Organic cotton comes from seeds that have not been genetically modified and have been planted without the use of chemical pesticides and fertilizers. Organic cotton is grown using natural methods and benefits not only the soil, biodiversity, wildlife and the environment, but also the farmers. Their health and quality of life is greatly enhanced.
Better for our planet
In the cultivation of organic cotton, no chemicals are used. This also means that no harmful substances can get into adjacent lakes, rivers or oceans.
Even better, the water used in organic farming can be returned to the water source without causing harm and can be reused afterwards.
These positive impacts on water, wildlife and biodiversity mean that the welfare and livelihoods of cotton farmers and their fellow human beings are respected and protected.
Better for the people
For the cultivation of organic cotton is avoided any kind of toxic pesticides, which can lead to various health problems and even death. According to the UN, 200,000 people die each year worldwide due to the use of toxic pesticides.
While organic cotton crop yields may be smaller than conventional cotton, this has no impact on farmers' incomes because they have lower overall costs. Rotational farming and intercropping also benefit farmers by allowing them to supplement their food and income.
Since 1995, 300,000 farmers have committed suicide in the face of the high cost of genetically modified seeds, pesticides and chemical fertilizers.
In our garments, if then only recycled polyester is used. This makes, for example, a sweatshirt stronger or an accessory more robust.

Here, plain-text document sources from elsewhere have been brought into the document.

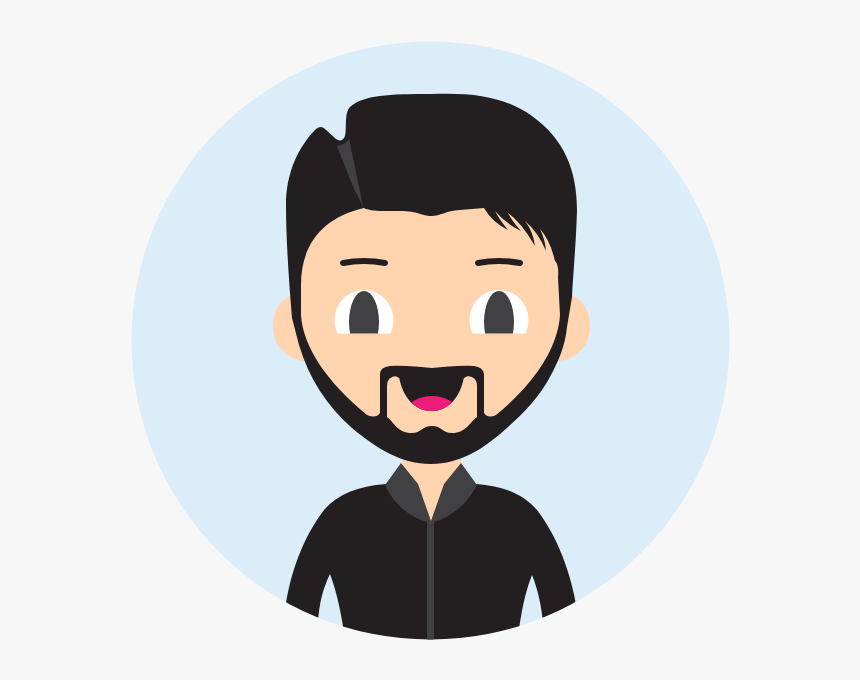
<!DOCTYPE html>
<html lang="en">
<head>
<meta charset="utf-8">
<title>Bearded man avatar</title>
<style>
:root {
  --page: #f7f7f7;
  --sky: #daedf8;
  --ink: #231f20;
  --charcoal: #414042;
  --skin: #ffd4af;
  --white: #ffffff;
  --tongue: #ed1e79;
}
html, body { margin: 0; background: var(--page); }
body { width: 860px; height: 680px; overflow: hidden; }
svg { display: block; }
.sky { fill: var(--sky); }
.ink { fill: var(--ink); }
.charcoal { fill: var(--charcoal); }
.skin { fill: var(--skin); }
.white { fill: var(--white); }
.tongue { fill: var(--tongue); }
.brow { fill: none; stroke: var(--ink); stroke-width: 6; stroke-linecap: round; }
</style>
</head>
<body>
<svg width="860" height="680" viewBox="0 0 860 680" role="img" aria-label="Smiling bearded man in a black zipped jacket">
  <defs>
    <clipPath id="badge-clip"><circle cx="430.5" cy="340.5" r="299"/></clipPath>
    <clipPath id="mouth-clip"><path d="M399 377C403 398 415 411 431.5 411C448 411 460 398 464 377Z"/></clipPath>
    <clipPath id="eye-clip"><rect x="330" y="285" width="70" height="48.5"/></clipPath>
    <g id="eye" clip-path="url(#eye-clip)">
      <ellipse class="white" cx="364" cy="320" rx="29.5" ry="30"/>
      <ellipse class="charcoal" cx="364" cy="322" rx="15" ry="31"/>
    </g>
  </defs>

  <circle class="sky" cx="430.5" cy="340.5" r="299"/>

  <g id="body" clip-path="url(#badge-clip)">
    <path class="skin" d="M403 452H461V485L431 526L403 485Z"/>
    <path class="ink" d="M386 484C358 486 338 494 324 510C304 536 290 572 285 610L318 622C319 604 323 588 330 574C336 590 341 610 346 645H517C521 610 526 590 532 575C538 590 541 604 543 622L577 610C571 572 557 536 537 510C523 494 504 486 476 484L431 522Z"/>
    <path class="charcoal" d="M401 463L418 484L431 521L444 484L461 463L477 485C467 504 452 517 434 522V642H427V522C409 517 394 504 385 485Z"/>
  </g>

  <g id="head">
    <g id="ears" class="skin">
      <path d="M293 295C280 299 273 311 273 326C273 345 285 359 305 361V295Z"/>
      <path d="M570 295C583 299 590 311 590 326C590 345 578 359 558 361V295Z"/>
    </g>
    <path id="hair-and-beard" class="ink" d="M286 205C286 172 299 146 316 129Q321 125 325 129L336 139Q342 143 345 136C347 127 344 113 350 107C363 95 390 94 430 94C478 92 506 98 532 116C564 139 577 170 577 210C576 244 573 276 572 297L567 327C565 346 559 360 551 375C540 396 525 412 508 427C484 449 460 464 431 464C401 464 376 448 352 428C326 405 309 378 299 345L292 318C289 282 286 240 286 205Z"/>
    <path id="parting" class="charcoal" d="M337 146Q345 145 349 139L363 206Q354 190 350 179Z"/>
    <path id="face" class="skin" d="M301 285C301 246 321 218 364 208C372 212 386 211 400 211C418 211 422 216 431 216C441 216 445 211 460 210L484 208Q492 222 508 230Q499 219 495 211Q505 223 521 231Q512 221 508 213Q521 222 535 246Q533 231 525 221Q538 232 546 251Q545 239 540 229Q550 240 555 261Q559 264 558 278L560 315C558 347 536 382 496 415Q488 419 484 413V374Q483 367 474 366C459 365 445 367 432 368C419 367 405 365 390 366Q380 367 380 374V413Q376 419 367 415C327 382 303 347 301 315Z"/>
    <path id="chin" class="skin" d="M399 376Q387 375 387 386V417C394 422 397 433 412 433C421 433 422 426 432 426C442 426 442 433 452 433C466 433 470 422 477 417V386Q477 375 464 376Z"/>
    <path id="moustache" class="ink" d="M387 371Q397 374 407 370Q421 374 432 374Q445 374 457 370Q467 374 477 371L464 378H399Z"/>
    <path id="mouth" class="ink" d="M399 377C403 398 415 411 431.5 411C448 411 460 398 464 377Z"/>
    <ellipse class="tongue" cx="432" cy="411" rx="25" ry="15" clip-path="url(#mouth-clip)"/>
    <use href="#eye"/>
    <use href="#eye" x="135"/>
    <path class="brow" d="M343 263Q364 259 385 263M478 263Q499 259 520 263"/>
  </g>
</svg>
</body>
</html>
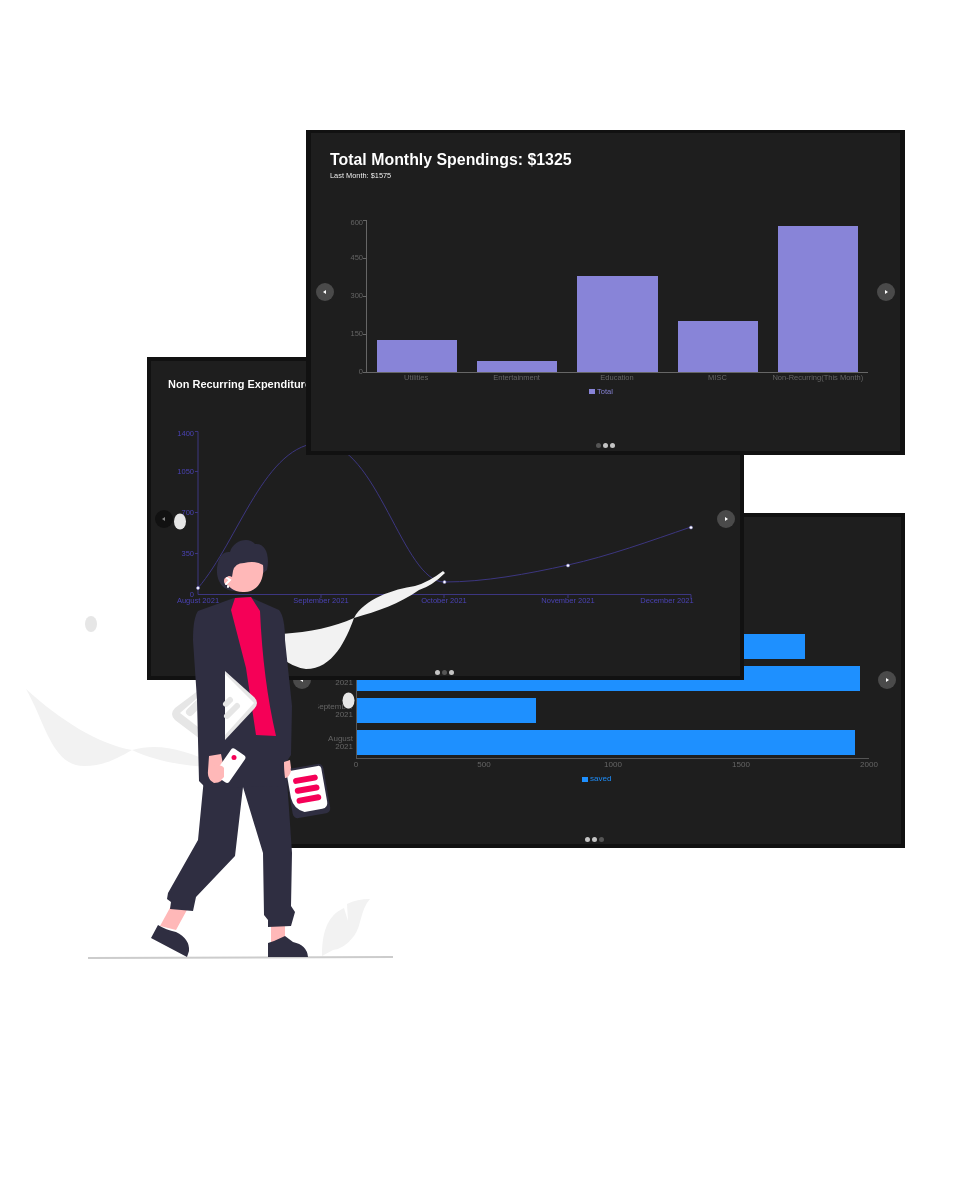
<!DOCTYPE html>
<html lang="en">
<head>
<meta charset="utf-8">
<title>Spending dashboard</title>
<style>
:root {
  --panel: #1e1e1e; --frame: #111; --grey: #666; --violet: #8884d8;
  --indigo: #4a42b4; --blue: #1e90ff; --navy: #2f2e41; --skin: #ffb8b8;
  --red: #f50057; --pale: #f2f2f2; --mist: #e6e6e6;
}
* { box-sizing: border-box; margin: 0; padding: 0; }
html, body { width: 959px; height: 1198px; overflow: hidden; background: #fff; }
body { position: relative; font: 7.5px/1 "Liberation Sans", Arial, sans-serif; }
.panel { position: absolute; background: var(--panel); box-shadow: inset 0 0 0 4px var(--frame); overflow: hidden; }
.panel > * { position: absolute; white-space: nowrap; }
.spending { left: 306px; top: 130px; width: 599px; height: 325px; box-shadow: inset 0 0 0 3px var(--frame), inset 5px 0 var(--frame), inset -5px -4px var(--frame); color: var(--grey); }
.expenses { left: 147px; top: 357px; width: 597px; height: 323px; color: var(--indigo); }
.savings { left: 283px; top: 513px; width: 622px; height: 335px; font-size: 8px; color: var(--grey); }
h2, .subtitle { color: #fff; }
.spending h2 { left: 24px; top: 22px; font-size: 15.9px; }
.subtitle { left: 24px; top: 42px; font-size: 7.4px; }
.expenses h2 { left: 21px; top: 22px; font-size: 11px; }
.scale { list-style: none; inset: 0; }
.scale li { position: absolute; transform: translateY(-50%); }
.spending .scale li { right: 542px; }
.expenses .values li { right: 550px; }
.expenses .months li, .savings .values li { transform: translate(-50%, -50%); }
.savings .months li { right: 552px; width: 35px; display: flex; justify-content: flex-end; overflow: hidden; }
.savings .months span { text-align: right; line-height: 7.6px; }
.columns { left: 60px; top: 90px; width: 502px; height: 153px; display: flex; align-items: flex-end; border: solid var(--grey); border-width: 0 0 1px 1px; }
.columns i { flex: 1; border: solid transparent; border-width: 0 10px; background: var(--violet) padding-box; }
.categories { left: 60px; top: 244px; width: 502px; display: flex; list-style: none; }
.categories li { flex: 1 1 0; min-width: 0; display: flex; justify-content: center; }
.legend { display: flex; align-items: center; gap: 2px; }
.legend::before { content: ""; width: 6px; height: 5px; background: currentColor; }
.rows { left: 73px; top: 121px; width: 513px; height: 125px; border: solid #555; border-width: 0 0 1px 1px; }
.rows i { display: block; height: 25px; margin-bottom: 7px; background: var(--blue); }
.arrow { width: 18px; height: 18px; border-radius: 50%; background: #4a4a4a; display: flex; align-items: center; justify-content: center; text-decoration: none; }
.arrow::after { content: ""; border: solid transparent; border-width: 2px 0 2px 3px; border-left-color: #fff; }
.arrow.previous { transform: rotate(180deg); }
.arrow.dim { background: #111; }
.arrow.dim::after { border-left-color: #888; }
.dots { display: flex; gap: 2px; }
.dots i { width: 5px; height: 5px; border-radius: 50%; background: #c4c4c4; }
.dots .current { background: #555; }
.line-chart { inset: 0; }
.illustration { position: absolute; inset: 0; }
</style>
</head>
<body>
<section class="panel savings">
  <div class="rows"><i style="width:448px"></i><i style="width:503px"></i><i style="width:179px"></i><i style="width:498px"></i></div>
  <ul class="scale months">
    <li style="top:134px"><span>November<br>2021</span></li>
    <li style="top:166px"><span>October<br>2021</span></li>
    <li style="top:198px"><span>September<br>2021</span></li>
    <li style="top:230px"><span>August<br>2021</span></li>
  </ul>
  <ul class="scale values">
    <li style="left:73px;top:252px">0</li><li style="left:201px;top:252px">500</li><li style="left:330px;top:252px">1000</li><li style="left:458px;top:252px">1500</li><li style="left:586px;top:252px">2000</li>
  </ul>
  <p class="legend" style="left:299px;top:262px;color:var(--blue)">saved</p>
  <a class="arrow previous" href="#" aria-label="Previous" style="left:10px;top:158px"></a>
  <a class="arrow" href="#" aria-label="Next" style="left:595px;top:158px"></a>
  <div class="dots" style="left:302px;top:324px"><i></i><i></i><i class="current"></i></div>
</section>

<section class="panel expenses">
  <h2>Non Recurring Expenditures</h2>
  <svg class="line-chart" width="597" height="323" viewBox="147 357 597 323" aria-hidden="true">
    <g fill="none" stroke="#3c3680">
      <path d="M195 431.500H198V594.500H691V598M195 471.500H198M195 512.500H198M195 553.500H198M321 594V598M444 594V598M568 594V598"/>
      <path d="M198 588C239 540 265 443 321 443S403 582 444 582C485 582 527 574 568 565S650 541 691 527"/>
    </g>
    <g fill="#fff" stroke="#8884d8" stroke-width=".5"><circle cx="198" cy="588" r="1.500"/><circle cx="444.500" cy="582" r="1.500"/><circle cx="568" cy="565.500" r="1.500"/><circle cx="691" cy="527.500" r="1.500"/></g>
  </svg>
  <ul class="scale values">
    <li style="top:77px">1400</li><li style="top:115px">1050</li><li style="top:156px">700</li><li style="top:197px">350</li><li style="top:238px">0</li>
  </ul>
  <ul class="scale months">
    <li style="left:51px;top:244px">August 2021</li><li style="left:174px;top:244px">September 2021</li><li style="left:297px;top:244px">October 2021</li><li style="left:421px;top:244px">November 2021</li><li style="left:520px;top:244px">December 2021</li>
  </ul>
  <a class="arrow previous dim" href="#" aria-label="Previous" style="left:8px;top:153px"></a>
  <a class="arrow" href="#" aria-label="Next" style="left:570px;top:153px"></a>
  <div class="dots" style="left:288px;top:313px"><i></i><i class="current"></i><i></i></div>
</section>

<section class="panel spending">
  <h2>Total Monthly Spendings: $1325</h2>
  <p class="subtitle">Last Month: $1575</p>
  <ul class="scale">
    <li style="top:93px">600</li><li style="top:128px">450</li><li style="top:166px">300</li><li style="top:204px">150</li><li style="top:242px">0</li>
  </ul>
  <svg class="line-chart" width="599" height="325" aria-hidden="true"><path d="M57 90.500H60M57 128.500H60M57 166.500H60M57 204.500H60M57 242.500H60" stroke="#666"/></svg>
  <div class="columns"><i style="height:32px"></i><i style="height:11px"></i><i style="height:96px"></i><i style="height:51px"></i><i style="height:146px"></i></div>
  <ul class="categories"><li>Utilities</li><li>Entertainment</li><li>Education</li><li>MISC</li><li>Non-Recurring(This Month)</li></ul>
  <p class="legend" style="left:283px;top:258px;color:var(--violet)">Total</p>
  <a class="arrow previous" href="#" aria-label="Previous" style="left:10px;top:153px"></a>
  <a class="arrow" href="#" aria-label="Next" style="left:571px;top:153px"></a>
  <div class="dots" style="left:290px;top:313px"><i class="current"></i><i></i><i></i></div>
</section>

<svg class="illustration" width="959" height="1198" viewBox="0 0 959 1198" role="img" aria-label="Person walking with a phone and a tablet">
  <g id="ribbons" fill="var(--pale)">
    <path d="M26 689C60 720 98 744 132 750C160 742 186 751 214 763L212 767C184 766 155 761 132 750C118 758 104 766 84 766C52 766 45 722 26 689Z"/>
    <path d="M282 634C310 632 334 627 354 618C364 599 394 589 415 586Q429 582 443 571L445 573Q432 586 419 590C399 604 378 611 354 618C346 640 333 669 306 669Q292 667 282 658Z"/>
    <path d="M322 956C322 935 326 916 344 908L348 921L347 904Q357 899 370 899C360 910 362 925 354 936Q344 949 333 950Z"/>
  </g>
  <g id="pebbles" fill="var(--mist)"><ellipse cx="180" cy="521.500" rx="6" ry="8"/><ellipse cx="348.500" cy="700.500" rx="6" ry="8"/><ellipse cx="91" cy="624" rx="6" ry="8"/></g>
  <path id="ground" d="M88 958L393 957" stroke="#ccc" stroke-width="2"/>

  <g id="legs">
    <path d="M171 906L188 908L176 930L160 926ZM271 924H285V943H271Z" fill="var(--skin)"/>
    <g fill="var(--navy)">
      <path d="M158 925Q166 930 176 932Q190 939 189 951L187 957L151 938Z"/>
      <path d="M268 943L274 941L285 936L293 942Q307 945 308 957H268Z"/>
      <path d="M204 778L198 840L168 893L167 899L171 902L170 909L193 911L196 897L235 856L243 787L263 853L264 915L268 920V927L291 926L295 912L291 906L292 853L286 765Z"/>
    </g>
  </g>

  <g id="folder">
    <path d="M219 675Q225 669 231 675L254 697Q260 703 254 709L218 742Q211 747 204 742L175 720Q169 714 175 708Z" fill="var(--mist)"/>
    <path d="M225 674L254 703L211 737L180 713Z" fill="#fff"/>
    <path d="M190 712L200 702M203 718L212 708" stroke="var(--mist)" stroke-width="8" stroke-linecap="round"/>
  </g>

  <g id="jacket">
    <path d="M234 598L198 611Q193 618 193 640L197 700L199 781L206 788L284 786L285 764L291 755L292 706L285 640Q285 617 279 610L254 599L250 597Z" fill="var(--navy)"/>
    <path d="M235 598L251 597L260 611Q263 680 276 736L256 735L246 668L231 610Z" fill="var(--red)"/>
    <path d="M225 671L254 697Q260 703 254 709L225 740Z" fill="var(--mist)"/>
    <path d="M225 674L254 703L225 735Z" fill="#fff"/>
    <path d="M227 716L237 706M226 704L230 700" stroke="var(--mist)" stroke-width="6" stroke-linecap="round"/>
  </g>

  <g id="phone">
    <path d="M209 756L221 754L225 774Q223 783 214 783Q207 779 208 771Z" fill="var(--skin)"/>
    <rect x="222" y="749" width="17" height="33" rx="3" fill="#fff" transform="rotate(35 230 765)"/>
    <path d="M210 767Q221 763 224 768V777Q218 784 210 780Z" fill="var(--skin)"/>
    <circle cx="234" cy="757.500" r="2.500" fill="var(--red)"/>
  </g>

  <g id="tablet">
    <path d="M284 762L290 760L292 776L285 778Z" fill="var(--skin)"/>
    <g transform="rotate(-10 308 791)">
      <rect x="289" y="766" width="38" height="50" rx="5" fill="var(--navy)"/>
      <path d="M292 768H322Q325 768 325 771V805Q325 811 319 811H301Q291 807 290 795V770Q290 768 292 768Z" fill="#fff"/>
      <path d="M298 779H317M298 789H317M298 799H317" stroke="var(--red)" stroke-width="6" stroke-linecap="round"/>
    </g>
    <path d="M284 763Q291 765 291 771Q289 778 285 778Z" fill="var(--skin)"/>
  </g>

  <g id="head">
    <path d="M230 552C233 541 248 536 255 544C266 543 270 556 267 570L240 591C222 593 216 580 217 568Q219 551 230 552Z" fill="var(--navy)"/>
    <path d="M233 571Q235 563 244 563Q255 560 263 565C265 581 256 593 243 592C233 592 227 586 226 580Q227 574 232 577Z" fill="var(--skin)"/>
    <circle cx="228" cy="581" r="4" fill="var(--skin)"/>
    <path d="M227 578L230 580L226 584M228 586V587" fill="none" stroke="#fff" stroke-width="2" stroke-linecap="round"/>
  </g>
</svg>
</body>
</html>
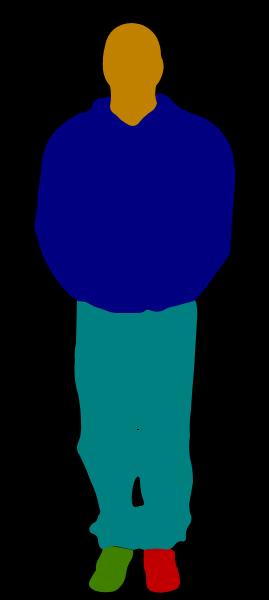
<!DOCTYPE html>
<html lang="en">
<head>
<meta charset="utf-8">
<title>Segmented figure</title>
<style>
:root {
  --backdrop: #000000;
  --head: #c08000;
  --top: #000080;
  --trousers: #008080;
  --left-shoe: #408000;
  --right-shoe: #c00000;
}
html, body { margin: 0; background: var(--backdrop); overflow: hidden; }
.figure { display: block; width: 269px; height: 600px; background: var(--backdrop); }
.head { fill: var(--head); }
.top { fill: var(--top); }
.trousers { fill: var(--trousers); }
.gap { fill: var(--backdrop); }
.left-shoe { fill: var(--left-shoe); }
.right-shoe { fill: var(--right-shoe); }
</style>
</head>
<body>
<svg class="figure" viewBox="0 0 269 600" role="img" aria-label="Standing figure divided into flat colour regions: head, top, trousers and shoes">
  <path class="left-shoe" d="M104 547Q109 545 117 547L133 550Q134 555 131 560Q127 566 126 574Q125 582 120 587Q116 592 109 592Q99 593 92 589Q87 586 90 580Q94 573 96 570Q95 564 99 558Q102 552 104 547Z"/>
  <path class="right-shoe" d="M144 550Q156 547 171 549L175 552Q174 558 176 565Q180 574 180 583Q179 589 174 590Q164 594 154 592Q147 591 146 583Q147 576 144 568Q143 559 144 550Z"/>
  <path class="trousers" d="M77 300Q83 300 90 304L115 310H145L195 300Q198 306 197 320L194 370Q192 392 191 410Q189 422 190 436Q188 446 190 458Q193 468 193 482Q191 494 189 505L190 513Q193 518 190 524Q185 530 186 537Q186 543 181 541Q176 542 174 546Q170 551 163 549Q153 548 144 550Q139 547 134 550Q124 548 115 546Q107 546 103 550Q98 547 98 540Q98 535 91 533Q87 529 92 524Q98 521 98 516Q102 513 99 507Q97 494 91 482Q86 468 80 456Q75 450 78 443Q82 434 81 424Q81 408 78 394Q73 378 75 360Q74 352 76 343Z"/>
  <path class="gap" d="M136 478Q139 474 140 480Q140 492 144 502Q145 506 140 506Q135 508 133 506Q131 501 132 493Q133 483 136 478Z"/>
  <rect class="gap" x="137" y="429" width="2" height="1"/>
  <path class="top" d="M93 103Q96 98 103 98L111 96H155Q158 91 163 94Q169 96 175 104Q183 111 197 115Q215 122 224 135Q233 147 234 162Q236 172 235 184L232 222L230 254Q224 263 216 273Q207 288 194 301Q182 304 176 306Q168 307 162 311Q154 313 147 309Q144 313 138 313H116Q108 312 102 309Q93 307 87 302L78 301Q66 294 57 280Q43 262 38 240Q33 228 35 220Q38 206 38 192Q41 175 42 160Q45 142 55 131Q67 119 80 113Q92 112 93 103Z"/>
  <path class="head" d="M132 23Q149 24 157 38Q161 46 161 56Q165 64 163 72Q161 80 156 86Q154 96 157 103Q156 109 149 113Q142 118 138 124Q133 128 127 124Q120 120 116 115Q110 112 110 106Q112 96 110 86Q104 79 103 70Q102 57 105 46Q109 24 132 23Z"/>
</svg>
</body>
</html>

The production of recycled polyester is much more energy efficient. In addition, it contributes to the management of plastic waste, which is one of the biggest environmental challenges of our time. Worldwide, about 9.5 million tons of plastic end up in our oceans every year, mostly after single use.